Exercise description —
Return each line of the records holding the string "body".
━━━ Data for processing ━━━
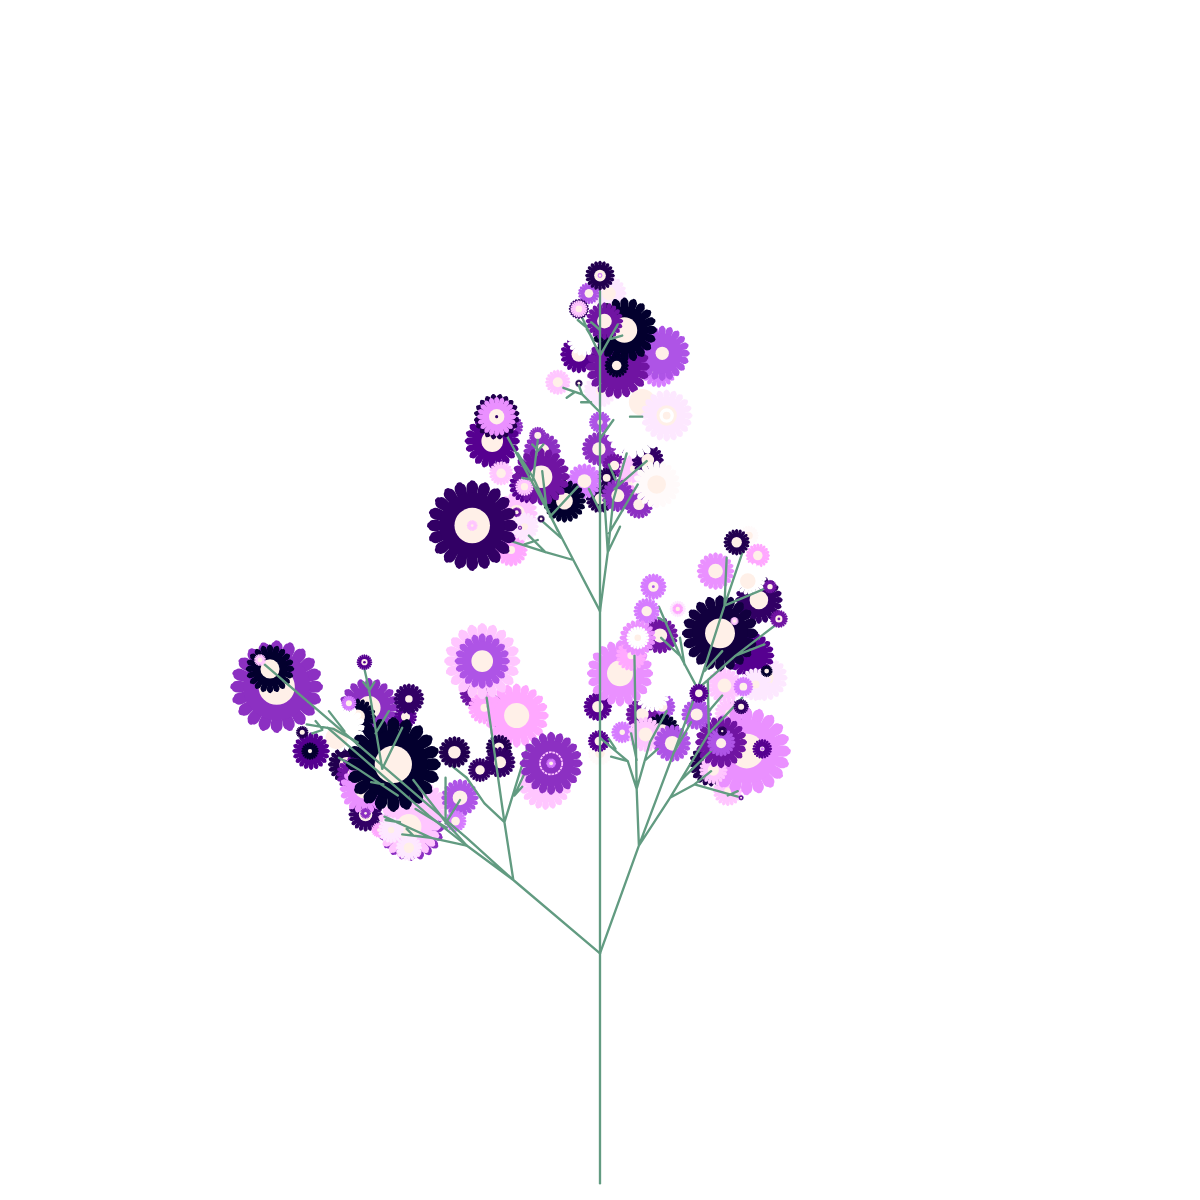
<!DOCTYPE html>
<html lang="en">
<head>
<meta charset="utf-8">
<title>Branching purple blossoms</title>
<style>
:root{--paper:#fff;--stem:#629b81;--heart:#fff0e8;--ink:#03002e;--night:#12003f;--indigo:#22004f;--plum:#320065;--violet:#560090;--purple:#7014a2;--grape:#8c30c2;--orchid:#ae54e6;--lilac:#d67cff;--pink:#ea90ff;--rose:#ffa8ff;--blush:#ffc6ff;--mist:#fde8ff;--pearl:#fffafa}
html,body{margin:0;width:1200px;height:1200px;overflow:hidden;background:var(--paper)}
svg{display:block;width:1200px;height:1200px}
.ink{color:var(--ink)}.night{color:var(--night)}.indigo{color:var(--indigo)}.plum{color:var(--plum)}.violet{color:var(--violet)}.purple{color:var(--purple)}.grape{color:var(--grape)}.orchid{color:var(--orchid)}.lilac{color:var(--lilac)}.pink{color:var(--pink)}.rose{color:var(--rose)}.blush{color:var(--blush)}.mist{color:var(--mist)}.pearl{color:var(--pearl)}.white{color:var(--paper)}
.petals{fill:currentColor}
.heart{fill:var(--heart)}
.dot{fill:currentColor}
.ring{fill:none;stroke:currentColor}
.stems{fill:none;stroke:var(--stem);stroke-width:2.1;stroke-linecap:round;stroke-linejoin:round}
</style>
</head>
<body>
<svg viewBox="0 0 1080 1080" role="img" aria-label="A thin green branching stem covered with purple, pink and white daisy-like flowers">
<defs>
<path id="petal" d="M0 0L-12.6-80C-13.5-90-9-95-6-95.500Q-3-101 1-99Q6-99 8-94Q13.500-91 12.600-80Z"/>
<g id="quarter"><use href="#petal"/><use href="#petal" transform="rotate(18)"/><use href="#petal" transform="rotate(36)"/><use href="#petal" transform="rotate(54)"/><use href="#petal" transform="rotate(72)"/></g>
<g id="corolla" class="petals"><use href="#quarter"/><use href="#quarter" transform="rotate(90)"/><use href="#quarter" transform="rotate(180)"/><use href="#quarter" transform="rotate(270)"/><circle r="72"/></g>
<g id="bloom"><use href="#corolla"/><circle class="heart" r="39"/></g>
<g id="button"><use href="#corolla"/><circle class="heart" r="24"/></g>
</defs>

<g id="crown-blooms">
<use href="#bloom" class="mist" transform="translate(548 264) scale(.16)"/>
<use href="#button" class="orchid" transform="translate(540 380) scale(.1)"/>
<use href="#button" class="mist" transform="translate(540 352) scale(.15)"/>
<use href="#bloom" class="violet" transform="translate(521 319) scale(.17)"/>
<use href="#corolla" class="white" transform="translate(526 305) scale(.16)"/>
<use href="#bloom" class="lilac" transform="translate(593 332) scale(.17)"/>
<use href="#button" class="orchid" transform="translate(596 318) scale(.25)"/>
<use href="#corolla" class="purple" transform="translate(556 330) scale(.29)"/>
<use href="#bloom" class="ink" transform="translate(562 297) scale(.295)"/>
<use href="#bloom" class="purple" transform="translate(544 289) scale(.17)"/>
<use href="#bloom" class="ink" transform="translate(555 329) scale(.11)"/>
<use href="#bloom" class="orchid" transform="translate(530 264) scale(.1)"/>
<use href="#bloom" class="blush" transform="translate(502 344) scale(.115)"/>
<use href="#bloom" class="indigo" transform="translate(521 345) scale(.034)"/>
<use href="#bloom" class="grape" transform="translate(539 404) scale(.155)"/>
<use href="#button" class="violet" transform="translate(563 405) scale(.04)"/>
<use href="#bloom" class="indigo" transform="translate(540 449) scale(.13)"/>
<use href="#bloom" class="purple" transform="translate(553 419) scale(.11)"/>
<use href="#bloom" class="indigo" transform="translate(546 430) scale(.09)"/>
<use href="#bloom" class="grape" transform="translate(575 454) scale(.13)"/>
<use href="#button" class="rose" transform="translate(568 434) scale(.12)"/>
<use href="#button" class="blush" transform="translate(570 422) scale(.13)"/>
<use href="#bloom" class="grape" transform="translate(556 446) scale(.15)"/>
<use href="#bloom" class="plum" transform="translate(583 414) scale(.145)"/>
<use href="#corolla" class="white" transform="translate(570 388) scale(.25)"/>
<use href="#bloom" class="pearl" transform="translate(591 436) scale(.215)"/>
<circle class="heart" cx="578" cy="362" r="12"/>
<use href="#bloom" class="mist" transform="translate(600 374) scale(.235)"/>
<circle class="ring white" cx="600" cy="374" r="5" stroke-width="3"/>
<use href="#bloom" class="lilac" transform="translate(526 433) scale(.16)"/>
</g>

<g id="upper-left-blooms">
<use href="#button" class="rose" transform="translate(460 495) scale(.15)"/>
<use href="#bloom" class="blush" transform="translate(465 462) scale(.19)"/>
<use href="#button" class="mist" transform="translate(472 474) scale(.13)"/>
<use href="#bloom" class="ink" transform="translate(508 451) scale(.195)"/>
<use href="#bloom" class="grape" transform="translate(460 384) scale(.11)"/>
<use href="#bloom" class="violet" transform="translate(443 397) scale(.25)"/>
<use href="#bloom" class="blush" transform="translate(451 426) scale(.11)"/>
<use href="#bloom" class="grape" transform="translate(488 406) scale(.17)"/>
<use href="#bloom" class="violet" transform="translate(474 437) scale(.16)"/>
<use href="#bloom" class="purple" transform="translate(487 429) scale(.26)"/>
<use href="#bloom" class="blush" transform="translate(472 438) scale(.085)"/>
<use href="#bloom" class="grape" transform="translate(484 392) scale(.08)"/>
<use href="#bloom" class="purple" transform="translate(465 461) scale(.045)"/>
</g>

<g id="lower-left-blooms">
<use href="#bloom" class="grape" transform="translate(249 618) scale(.42)"/>
<use href="#bloom" class="grape" transform="translate(332 637) scale(.27)"/>
<use href="#bloom" class="ink" transform="translate(322 645) scale(.165)"/>
<use href="#bloom" class="violet" transform="translate(365 645) scale(.105)"/>
<use href="#button" class="plum" transform="translate(368 629) scale(.14)"/>
<use href="#bloom" class="indigo" transform="translate(312 688) scale(.17)"/>
<use href="#corolla" class="white" transform="translate(307 655) scale(.22)"/>
<circle class="heart" cx="303" cy="664" r="10"/>
<use href="#bloom" class="purple" transform="translate(319 697) scale(.165)"/>
<use href="#bloom" class="plum" transform="translate(329 733) scale(.155)"/>
<use href="#bloom" class="grape" transform="translate(370 745) scale(.3)"/>
<use href="#button" class="blush" transform="translate(382 726) scale(.21)"/>
<use href="#bloom" class="blush" transform="translate(368 744) scale(.29)"/>
<use href="#button" class="rose" transform="translate(341 747) scale(.07)"/>
<use href="#button" class="mist" transform="translate(352 747) scale(.12)"/>
<use href="#bloom" class="mist" transform="translate(368 763) scale(.12)"/>
<use href="#bloom" class="pink" transform="translate(328 710) scale(.225)"/>
<use href="#button" class="grape" transform="translate(329 732) scale(.05)"/>
<use href="#bloom" class="ink" transform="translate(354 688) scale(.43)"/>
<use href="#corolla" class="violet" transform="translate(280 676) scale(.17)"/>
<use href="#button" class="ink" transform="translate(279 676) scale(.08)"/>
<use href="#bloom" class="indigo" transform="translate(272 659) scale(.058)"/>
<use href="#bloom" class="lilac" transform="translate(314 633) scale(.07)"/>
<use href="#bloom" class="ink" transform="translate(243 602) scale(.22)"/>
</g>

<g id="lower-middle-blooms">
<use href="#bloom" class="purple" transform="translate(427 624) scale(.135)"/>
<use href="#bloom" class="purple" transform="translate(450 640) scale(.15)"/>
<use href="#button" class="rose" transform="translate(436 637) scale(.15)"/>
<use href="#bloom" class="rose" transform="translate(465 644) scale(.29)"/>
<use href="#corolla" class="blush" transform="translate(434 595) scale(.345)"/>
<use href="#bloom" class="orchid" transform="translate(434 595) scale(.25)"/>
<use href="#bloom" class="indigo" transform="translate(449 673) scale(.12)"/>
<use href="#bloom" class="plum" transform="translate(450 686) scale(.14)"/>
<use href="#button" class="blush" transform="translate(491 705) scale(.24)"/>
<use href="#bloom" class="orchid" transform="translate(414 718) scale(.17)"/>
<use href="#bloom" class="lilac" transform="translate(410 739) scale(.1)"/>
</g>

<g id="right-blooms">
<use href="#bloom" class="pearl" transform="translate(674 482) scale(.09)"/>
<use href="#bloom" class="rose" transform="translate(682 500) scale(.11)"/>
<use href="#bloom" class="pink" transform="translate(644 514) scale(.17)"/>
<use href="#bloom" class="plum" transform="translate(683 540) scale(.215)"/>
<use href="#corolla" class="white" transform="translate(675 521) scale(.15)"/>
<circle class="heart" cx="673" cy="523" r="7"/>
<use href="#bloom" class="mist" transform="translate(688 610) scale(.21)"/>
<use href="#corolla" class="white" transform="translate(696 580) scale(.16)"/>
<use href="#corolla" class="violet" transform="translate(676 590) scale(.21)"/>
<use href="#bloom" class="blush" transform="translate(652 617) scale(.16)"/>
<use href="#button" class="mist" transform="translate(680 616) scale(.15)"/>
<use href="#bloom" class="night" transform="translate(648 570) scale(.345)"/>
<use href="#bloom" class="purple" transform="translate(594 572) scale(.165)"/>
<use href="#corolla" class="white" transform="translate(602 612) scale(.23)"/>
<use href="#bloom" class="violet" transform="translate(538 636) scale(.13)"/>
<use href="#bloom" class="pearl" transform="translate(540 678) scale(.11)"/>
<use href="#bloom" class="violet" transform="translate(539 667) scale(.1)"/>
<use href="#bloom" class="orchid" transform="translate(596 636) scale(.12)"/>
<use href="#bloom" class="purple" transform="translate(578 643) scale(.15)"/>
<use href="#corolla" class="white" transform="translate(587 625) scale(.16)"/>
<use href="#button" class="lilac" transform="translate(560 659) scale(.1)"/>
<use href="#bloom" class="ink" transform="translate(596 658) scale(.16)"/>
<use href="#bloom" class="blush" transform="translate(581 661) scale(.16)"/>
<use href="#bloom" class="orchid" transform="translate(605 669) scale(.17)"/>
<use href="#bloom" class="pink" transform="translate(558 606) scale(.3)"/>
<use href="#button" class="rose" transform="translate(568 590) scale(.14)"/>
<use href="#bloom" class="plum" transform="translate(664 642) scale(.12)"/>
<use href="#button" class="blush" transform="translate(656 642) scale(.13)"/>
<use href="#bloom" class="indigo" transform="translate(640 688) scale(.2)"/>
<use href="#button" class="blush" transform="translate(655 712) scale(.135)"/>
<use href="#bloom" class="pink" transform="translate(672 676) scale(.4)"/>
<use href="#bloom" class="blush" transform="translate(642 693) scale(.13)"/>
<use href="#bloom" class="purple" transform="translate(649 668) scale(.235)"/>
<use href="#bloom" class="orchid" transform="translate(627 643) scale(.14)"/>
</g>

<g id="stems" class="stems">
<path d="M540 1065V262"/>
<path d="M540 858L462 792L420 754L238 598M462 792L420 761L386 734L295 655M462 792L454 740L438 628M454 740L436 723L420 700L400 684M454 740L475 672M463 716L483 672M463 716L470 708"/>
<path d="M420 761L388 754L346 735M388 754L362 751M360 740L347 738M372 752L366 746M420 761L402 741L372 702M401 741V700M401 741L414 720M402 745L374 728M358 716L322 692L305 682M344 692L332 620L328 602M344 692L362 655M338 660L350 640M332 620L327 614M332 622L337 614M322 668L300 656L276 652M290 657L281 660M290 656L284 649M345 706L334 704M310 658L296 640"/>
<path d="M540 858L575 761L573 710L571 590M573 710L565 685L541 665M565 685L550 681M573 710L585 668L600 640M573 684L568 660M554 674L548 665M581 684L592 674M575 761L603 718L625 706L664 717M625 706L640 694M603 718L638 660L668 628M638 660L637 612M612 703L648 668M575 761L628 620L652 545L654 502M628 620L612 590L593 546M612 590L595 574M628 620L662 590L704 558M662 590L688 580M652 545L690 529M652 545L672 486M606 678L622 650M638 640L650 626M616 598L612 574M634 604L650 586M600 560L592 556M655 716L664 712"/>
<path d="M540 550L516 504L492 458L455 390M516 504L491 497L460 487M491 497L476 482M502 478L480 430L484 396M492 458L488 424M480 430L466 408M495 465L520 438M480 432L470 430M484 405L479 400M484 406L489 400M505 484L489 470M484 486L472 490"/>
<path d="M540 550L547 497L552 450L564 408M547 497L544 450M547 497L558 474M548 480L574 436M553 440L582 415M554 432L548 418M540 395L552 378M567 375H578M540 371L524 355L507 349M524 355L521 347M532 362L523 362M517 353L510 358M540 320L523 284M540 320L556 292M534 306L528 296M527 294L520 288M540 297L532 290M550 305L560 302M540 460L530 440"/>
</g>

<g id="front-blooms">
<use href="#bloom" class="indigo" transform="translate(540 248) scale(.135)"/>
<circle class="ring lilac" cx="540" cy="248" r="1.700" stroke-width="1"/>
<use href="#corolla" class="plum" transform="translate(521 278) scale(.092)"/>
<use href="#bloom" class="blush" transform="translate(521 278) scale(.078)"/>
<use href="#corolla" class="indigo" transform="translate(447 375) rotate(9) scale(.208)"/>
<use href="#bloom" class="pink" transform="translate(447 375) scale(.178)"/>
<circle class="dot plum" cx="447" cy="375" r="1.400"/>
<use href="#bloom" class="plum" transform="translate(425 473) scale(.41)"/>
<use href="#button" class="blush" transform="translate(425 473) scale(.05)"/>
<use href="#bloom" class="indigo" transform="translate(487 467) scale(.034)"/>
<use href="#bloom" class="purple" transform="translate(468 475) scale(.02)"/>
<use href="#bloom" class="blush" transform="translate(234 594) scale(.055)"/>
<use href="#bloom" class="violet" transform="translate(328 596) scale(.072)"/>
<circle class="dot violet" cx="328" cy="596" r="1.200"/>
<use href="#bloom" class="indigo" transform="translate(409 677) scale(.145)"/>
<use href="#bloom" class="plum" transform="translate(432 693) scale(.11)"/>
<use href="#corolla" class="grape" transform="translate(496 687) scale(.285)"/>
<circle class="ring blush" cx="496" cy="687" r="10" stroke-width="1.600" stroke-dasharray="2.400 .8"/>
<use href="#bloom" class="lilac" transform="translate(496 687) scale(.045)"/>
<use href="#bloom" class="indigo" transform="translate(663 488) scale(.12)"/>
<use href="#bloom" class="purple" transform="translate(693 528) scale(.062)"/>
<use href="#bloom" class="purple" transform="translate(701 557) scale(.082)"/>
<circle class="dot purple" cx="701" cy="557" r="1.300"/>
<use href="#bloom" class="blush" transform="translate(661 559) scale(.038)"/>
<use href="#bloom" class="ink" transform="translate(690 604) scale(.055)"/>
<use href="#bloom" class="lilac" transform="translate(588 528) scale(.12)"/>
<circle class="dot orchid" cx="588" cy="528" r="1.300"/>
<use href="#bloom" class="lilac" transform="translate(582 550) scale(.12)"/>
<use href="#corolla" class="mist" transform="translate(610 548) scale(.075)"/>
<use href="#bloom" class="rose" transform="translate(610 548) scale(.05)"/>
<use href="#corolla" class="pink" transform="translate(574 574) scale(.165)"/>
<use href="#corolla" class="white" transform="translate(574 574) scale(.105)"/>
<circle class="heart" cx="574" cy="574" r="3"/>
<use href="#bloom" class="violet" transform="translate(629 624) scale(.088)"/>
<use href="#bloom" class="lilac" transform="translate(669 618) scale(.09)"/>
<use href="#bloom" class="plum" transform="translate(667 636) scale(.07)"/>
<use href="#corolla" class="orchid" transform="translate(649 668) scale(.13)"/>
<circle class="heart" cx="649" cy="669" r="4.500"/>
<use href="#button" class="indigo" transform="translate(650 658) scale(.045)"/>
<use href="#button" class="violet" transform="translate(686 674) scale(.09)"/>
<circle class="dot lilac" cx="686" cy="674" r="1.500"/>
<use href="#bloom" class="violet" transform="translate(667 718) scale(.024)"/>
</g>
</svg>
</body>
</html>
━━━
Finished exercise —
html,body{margin:0;width:1200px;height:1200px;overflow:hidden;background:var(--paper)}
<body>
</body>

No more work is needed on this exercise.